**TASK DESCRIPTION**
The answer is all of the data, repeated exactly.

**** DATA UNDER STUDY ****

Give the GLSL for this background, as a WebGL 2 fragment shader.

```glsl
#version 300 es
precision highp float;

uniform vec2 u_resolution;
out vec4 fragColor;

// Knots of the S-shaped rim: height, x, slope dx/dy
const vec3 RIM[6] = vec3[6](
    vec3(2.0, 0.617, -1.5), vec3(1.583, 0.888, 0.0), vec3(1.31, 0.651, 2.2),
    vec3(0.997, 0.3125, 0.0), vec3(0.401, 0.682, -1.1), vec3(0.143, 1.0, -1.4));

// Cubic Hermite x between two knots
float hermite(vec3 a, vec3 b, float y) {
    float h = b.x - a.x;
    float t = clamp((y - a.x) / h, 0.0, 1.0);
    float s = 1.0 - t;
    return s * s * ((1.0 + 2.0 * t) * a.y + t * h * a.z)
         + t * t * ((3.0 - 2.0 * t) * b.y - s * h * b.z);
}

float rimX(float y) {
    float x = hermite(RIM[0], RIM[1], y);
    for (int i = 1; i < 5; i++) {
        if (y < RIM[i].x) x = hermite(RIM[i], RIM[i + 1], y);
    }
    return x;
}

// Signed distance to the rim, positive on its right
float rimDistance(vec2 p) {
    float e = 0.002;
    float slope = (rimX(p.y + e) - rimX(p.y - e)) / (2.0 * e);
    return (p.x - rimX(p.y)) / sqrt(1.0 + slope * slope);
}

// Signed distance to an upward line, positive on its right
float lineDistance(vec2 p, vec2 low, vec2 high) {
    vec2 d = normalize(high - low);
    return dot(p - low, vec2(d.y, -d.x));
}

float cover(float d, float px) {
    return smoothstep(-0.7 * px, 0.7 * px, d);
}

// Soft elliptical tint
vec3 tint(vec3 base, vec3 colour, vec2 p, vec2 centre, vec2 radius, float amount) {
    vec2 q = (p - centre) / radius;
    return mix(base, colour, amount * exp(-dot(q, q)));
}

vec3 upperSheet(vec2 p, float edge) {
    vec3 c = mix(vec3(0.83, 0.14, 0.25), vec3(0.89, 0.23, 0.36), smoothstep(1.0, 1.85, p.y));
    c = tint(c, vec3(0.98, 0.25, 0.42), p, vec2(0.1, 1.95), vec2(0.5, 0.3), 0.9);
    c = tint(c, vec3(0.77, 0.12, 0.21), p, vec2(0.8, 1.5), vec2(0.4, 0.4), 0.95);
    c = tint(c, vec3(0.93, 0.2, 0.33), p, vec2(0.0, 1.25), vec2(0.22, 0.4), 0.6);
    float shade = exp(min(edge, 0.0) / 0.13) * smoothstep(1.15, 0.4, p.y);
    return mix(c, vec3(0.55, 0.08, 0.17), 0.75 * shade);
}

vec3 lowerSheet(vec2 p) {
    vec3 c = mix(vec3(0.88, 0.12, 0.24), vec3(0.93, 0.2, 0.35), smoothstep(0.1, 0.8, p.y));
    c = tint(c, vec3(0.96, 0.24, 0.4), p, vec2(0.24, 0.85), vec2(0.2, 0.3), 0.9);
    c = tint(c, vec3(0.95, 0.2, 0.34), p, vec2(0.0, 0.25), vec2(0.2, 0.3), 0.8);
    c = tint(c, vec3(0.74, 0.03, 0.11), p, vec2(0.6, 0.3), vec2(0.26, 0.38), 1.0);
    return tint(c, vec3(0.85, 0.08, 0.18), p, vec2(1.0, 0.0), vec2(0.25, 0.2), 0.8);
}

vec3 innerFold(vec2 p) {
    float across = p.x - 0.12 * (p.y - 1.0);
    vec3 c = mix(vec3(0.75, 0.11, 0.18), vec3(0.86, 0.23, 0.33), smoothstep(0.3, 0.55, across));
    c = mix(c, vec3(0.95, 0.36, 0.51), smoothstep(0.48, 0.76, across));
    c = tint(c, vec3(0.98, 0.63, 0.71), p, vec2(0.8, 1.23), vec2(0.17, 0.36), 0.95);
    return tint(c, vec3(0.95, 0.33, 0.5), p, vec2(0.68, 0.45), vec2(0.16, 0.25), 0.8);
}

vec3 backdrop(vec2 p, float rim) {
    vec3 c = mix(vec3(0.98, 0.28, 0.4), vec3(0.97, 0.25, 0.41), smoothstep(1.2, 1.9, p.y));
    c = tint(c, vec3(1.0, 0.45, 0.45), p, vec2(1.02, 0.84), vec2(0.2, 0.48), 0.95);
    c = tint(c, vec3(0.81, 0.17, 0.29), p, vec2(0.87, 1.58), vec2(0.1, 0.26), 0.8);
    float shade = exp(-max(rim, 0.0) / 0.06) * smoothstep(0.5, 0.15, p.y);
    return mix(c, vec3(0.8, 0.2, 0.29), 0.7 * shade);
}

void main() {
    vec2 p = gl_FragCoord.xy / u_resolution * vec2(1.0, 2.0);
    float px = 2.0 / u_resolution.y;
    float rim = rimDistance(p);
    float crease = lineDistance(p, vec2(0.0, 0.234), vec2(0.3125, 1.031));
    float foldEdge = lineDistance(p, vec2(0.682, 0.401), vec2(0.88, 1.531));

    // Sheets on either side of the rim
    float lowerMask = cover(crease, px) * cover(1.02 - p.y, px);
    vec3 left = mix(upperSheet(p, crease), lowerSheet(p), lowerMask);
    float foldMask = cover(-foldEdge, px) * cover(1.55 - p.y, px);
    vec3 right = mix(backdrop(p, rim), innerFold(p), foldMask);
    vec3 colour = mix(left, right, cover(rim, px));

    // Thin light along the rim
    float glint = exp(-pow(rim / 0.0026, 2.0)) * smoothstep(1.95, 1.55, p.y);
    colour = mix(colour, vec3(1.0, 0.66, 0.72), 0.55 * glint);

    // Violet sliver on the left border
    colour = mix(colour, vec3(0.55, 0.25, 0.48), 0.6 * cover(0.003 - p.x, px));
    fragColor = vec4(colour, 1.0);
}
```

****

**RESPONSE TO THIS EXERCISE**
Give the GLSL for this background, as a WebGL 2 fragment shader.

```glsl
#version 300 es
precision highp float;

uniform vec2 u_resolution;
out vec4 fragColor;

// Knots of the S-shaped rim: height, x, slope dx/dy
const vec3 RIM[6] = vec3[6](
    vec3(2.0, 0.617, -1.5), vec3(1.583, 0.888, 0.0), vec3(1.31, 0.651, 2.2),
    vec3(0.997, 0.3125, 0.0), vec3(0.401, 0.682, -1.1), vec3(0.143, 1.0, -1.4));

// Cubic Hermite x between two knots
float hermite(vec3 a, vec3 b, float y) {
    float h = b.x - a.x;
    float t = clamp((y - a.x) / h, 0.0, 1.0);
    float s = 1.0 - t;
    return s * s * ((1.0 + 2.0 * t) * a.y + t * h * a.z)
         + t * t * ((3.0 - 2.0 * t) * b.y - s * h * b.z);
}

float rimX(float y) {
    float x = hermite(RIM[0], RIM[1], y);
    for (int i = 1; i < 5; i++) {
        if (y < RIM[i].x) x = hermite(RIM[i], RIM[i + 1], y);
    }
    return x;
}

// Signed distance to the rim, positive on its right
float rimDistance(vec2 p) {
    float e = 0.002;
    float slope = (rimX(p.y + e) - rimX(p.y - e)) / (2.0 * e);
    return (p.x - rimX(p.y)) / sqrt(1.0 + slope * slope);
}

// Signed distance to an upward line, positive on its right
float lineDistance(vec2 p, vec2 low, vec2 high) {
    vec2 d = normalize(high - low);
    return dot(p - low, vec2(d.y, -d.x));
}

float cover(float d, float px) {
    return smoothstep(-0.7 * px, 0.7 * px, d);
}

// Soft elliptical tint
vec3 tint(vec3 base, vec3 colour, vec2 p, vec2 centre, vec2 radius, float amount) {
    vec2 q = (p - centre) / radius;
    return mix(base, colour, amount * exp(-dot(q, q)));
}

vec3 upperSheet(vec2 p, float edge) {
    vec3 c = mix(vec3(0.83, 0.14, 0.25), vec3(0.89, 0.23, 0.36), smoothstep(1.0, 1.85, p.y));
    c = tint(c, vec3(0.98, 0.25, 0.42), p, vec2(0.1, 1.95), vec2(0.5, 0.3), 0.9);
    c = tint(c, vec3(0.77, 0.12, 0.21), p, vec2(0.8, 1.5), vec2(0.4, 0.4), 0.95);
    c = tint(c, vec3(0.93, 0.2, 0.33), p, vec2(0.0, 1.25), vec2(0.22, 0.4), 0.6);
    float shade = exp(min(edge, 0.0) / 0.13) * smoothstep(1.15, 0.4, p.y);
    return mix(c, vec3(0.55, 0.08, 0.17), 0.75 * shade);
}

vec3 lowerSheet(vec2 p) {
    vec3 c = mix(vec3(0.88, 0.12, 0.24), vec3(0.93, 0.2, 0.35), smoothstep(0.1, 0.8, p.y));
    c = tint(c, vec3(0.96, 0.24, 0.4), p, vec2(0.24, 0.85), vec2(0.2, 0.3), 0.9);
    c = tint(c, vec3(0.95, 0.2, 0.34), p, vec2(0.0, 0.25), vec2(0.2, 0.3), 0.8);
    c = tint(c, vec3(0.74, 0.03, 0.11), p, vec2(0.6, 0.3), vec2(0.26, 0.38), 1.0);
    return tint(c, vec3(0.85, 0.08, 0.18), p, vec2(1.0, 0.0), vec2(0.25, 0.2), 0.8);
}

vec3 innerFold(vec2 p) {
    float across = p.x - 0.12 * (p.y - 1.0);
    vec3 c = mix(vec3(0.75, 0.11, 0.18), vec3(0.86, 0.23, 0.33), smoothstep(0.3, 0.55, across));
    c = mix(c, vec3(0.95, 0.36, 0.51), smoothstep(0.48, 0.76, across));
    c = tint(c, vec3(0.98, 0.63, 0.71), p, vec2(0.8, 1.23), vec2(0.17, 0.36), 0.95);
    return tint(c, vec3(0.95, 0.33, 0.5), p, vec2(0.68, 0.45), vec2(0.16, 0.25), 0.8);
}

vec3 backdrop(vec2 p, float rim) {
    vec3 c = mix(vec3(0.98, 0.28, 0.4), vec3(0.97, 0.25, 0.41), smoothstep(1.2, 1.9, p.y));
    c = tint(c, vec3(1.0, 0.45, 0.45), p, vec2(1.02, 0.84), vec2(0.2, 0.48), 0.95);
    c = tint(c, vec3(0.81, 0.17, 0.29), p, vec2(0.87, 1.58), vec2(0.1, 0.26), 0.8);
    float shade = exp(-max(rim, 0.0) / 0.06) * smoothstep(0.5, 0.15, p.y);
    return mix(c, vec3(0.8, 0.2, 0.29), 0.7 * shade);
}

void main() {
    vec2 p = gl_FragCoord.xy / u_resolution * vec2(1.0, 2.0);
    float px = 2.0 / u_resolution.y;
    float rim = rimDistance(p);
    float crease = lineDistance(p, vec2(0.0, 0.234), vec2(0.3125, 1.031));
    float foldEdge = lineDistance(p, vec2(0.682, 0.401), vec2(0.88, 1.531));

    // Sheets on either side of the rim
    float lowerMask = cover(crease, px) * cover(1.02 - p.y, px);
    vec3 left = mix(upperSheet(p, crease), lowerSheet(p), lowerMask);
    float foldMask = cover(-foldEdge, px) * cover(1.55 - p.y, px);
    vec3 right = mix(backdrop(p, rim), innerFold(p), foldMask);
    vec3 colour = mix(left, right, cover(rim, px));

    // Thin light along the rim
    float glint = exp(-pow(rim / 0.0026, 2.0)) * smoothstep(1.95, 1.55, p.y);
    colour = mix(colour, vec3(1.0, 0.66, 0.72), 0.55 * glint);

    // Violet sliver on the left border
    colour = mix(colour, vec3(0.55, 0.25, 0.48), 0.6 * cover(0.003 - p.x, px));
    fragColor = vec4(colour, 1.0);
}
```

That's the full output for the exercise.